The explosion left at least 100 people dead, also injuring more than 4,000. There are still many people missing, Lebanese rescue workers are digging through rubble looking for possible survivors.
There are about 2,200 Belgians registered as local residents in the Great Beirut Area, Karl Lagatie, the spokesman for Belgium's Foreign Office, told the VRT. "We contacted each one of them yesterday evening by sms, via the embassy. Unfortunately, we found out that one Belgian died in the blast," Mr Lagatie said this morning. Later, a second victim had to be added to the list. The first victim is a man who was living with his family in Beirut, the second victim is a woman.
The building of the Belgian embassy was also seriously damaged. Two staff members and two family members sustained light injuries, and it will not be possible to work from the embassy in the coming weeks.

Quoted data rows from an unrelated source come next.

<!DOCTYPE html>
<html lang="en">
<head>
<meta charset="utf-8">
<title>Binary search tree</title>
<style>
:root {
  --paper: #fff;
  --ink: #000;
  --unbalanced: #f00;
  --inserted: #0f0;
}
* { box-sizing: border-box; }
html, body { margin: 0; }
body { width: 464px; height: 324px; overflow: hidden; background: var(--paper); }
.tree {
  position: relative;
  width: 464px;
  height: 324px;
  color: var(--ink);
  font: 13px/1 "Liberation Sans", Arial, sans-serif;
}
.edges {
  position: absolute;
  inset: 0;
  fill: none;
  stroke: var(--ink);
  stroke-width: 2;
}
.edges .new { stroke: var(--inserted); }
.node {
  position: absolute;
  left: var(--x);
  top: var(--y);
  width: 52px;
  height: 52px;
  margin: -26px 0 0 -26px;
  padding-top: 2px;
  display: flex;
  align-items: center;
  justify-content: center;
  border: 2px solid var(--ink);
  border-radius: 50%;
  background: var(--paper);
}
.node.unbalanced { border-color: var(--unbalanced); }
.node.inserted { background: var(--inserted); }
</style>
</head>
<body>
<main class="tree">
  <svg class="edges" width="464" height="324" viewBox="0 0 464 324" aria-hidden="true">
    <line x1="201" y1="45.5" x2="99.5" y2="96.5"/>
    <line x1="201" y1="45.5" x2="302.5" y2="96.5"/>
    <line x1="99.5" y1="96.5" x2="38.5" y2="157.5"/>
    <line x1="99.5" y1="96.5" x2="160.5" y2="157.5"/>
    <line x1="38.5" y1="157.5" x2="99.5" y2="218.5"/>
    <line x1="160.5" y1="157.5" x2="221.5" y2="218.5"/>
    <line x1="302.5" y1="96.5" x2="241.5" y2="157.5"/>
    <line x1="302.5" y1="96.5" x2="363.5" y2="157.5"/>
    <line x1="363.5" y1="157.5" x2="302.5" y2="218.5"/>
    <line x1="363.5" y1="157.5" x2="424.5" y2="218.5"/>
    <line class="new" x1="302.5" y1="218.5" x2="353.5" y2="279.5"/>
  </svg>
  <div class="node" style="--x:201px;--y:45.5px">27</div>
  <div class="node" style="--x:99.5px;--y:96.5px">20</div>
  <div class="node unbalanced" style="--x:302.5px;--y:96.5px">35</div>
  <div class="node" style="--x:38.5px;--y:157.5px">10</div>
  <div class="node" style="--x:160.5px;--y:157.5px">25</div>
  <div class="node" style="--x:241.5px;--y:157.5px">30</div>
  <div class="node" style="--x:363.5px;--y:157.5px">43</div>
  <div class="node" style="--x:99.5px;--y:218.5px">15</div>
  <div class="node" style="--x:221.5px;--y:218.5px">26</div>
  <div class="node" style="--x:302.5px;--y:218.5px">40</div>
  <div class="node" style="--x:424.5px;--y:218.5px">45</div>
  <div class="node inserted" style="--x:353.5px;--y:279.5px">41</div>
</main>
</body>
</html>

Tuesday's blast at port warehouses storing highly explosive material was particularly powerful. President Michel Aoun said that 2,750 tonnes of ammonium nitrate, used in fertilisers and bombs, had been stored for six years at the port without safety measures, and he said that was "unacceptable". He didn't say what caused the blaze that set off the explosion. The blast comes on top of an economic crisis in Lebanon and a serious health crisis due to Covid-19.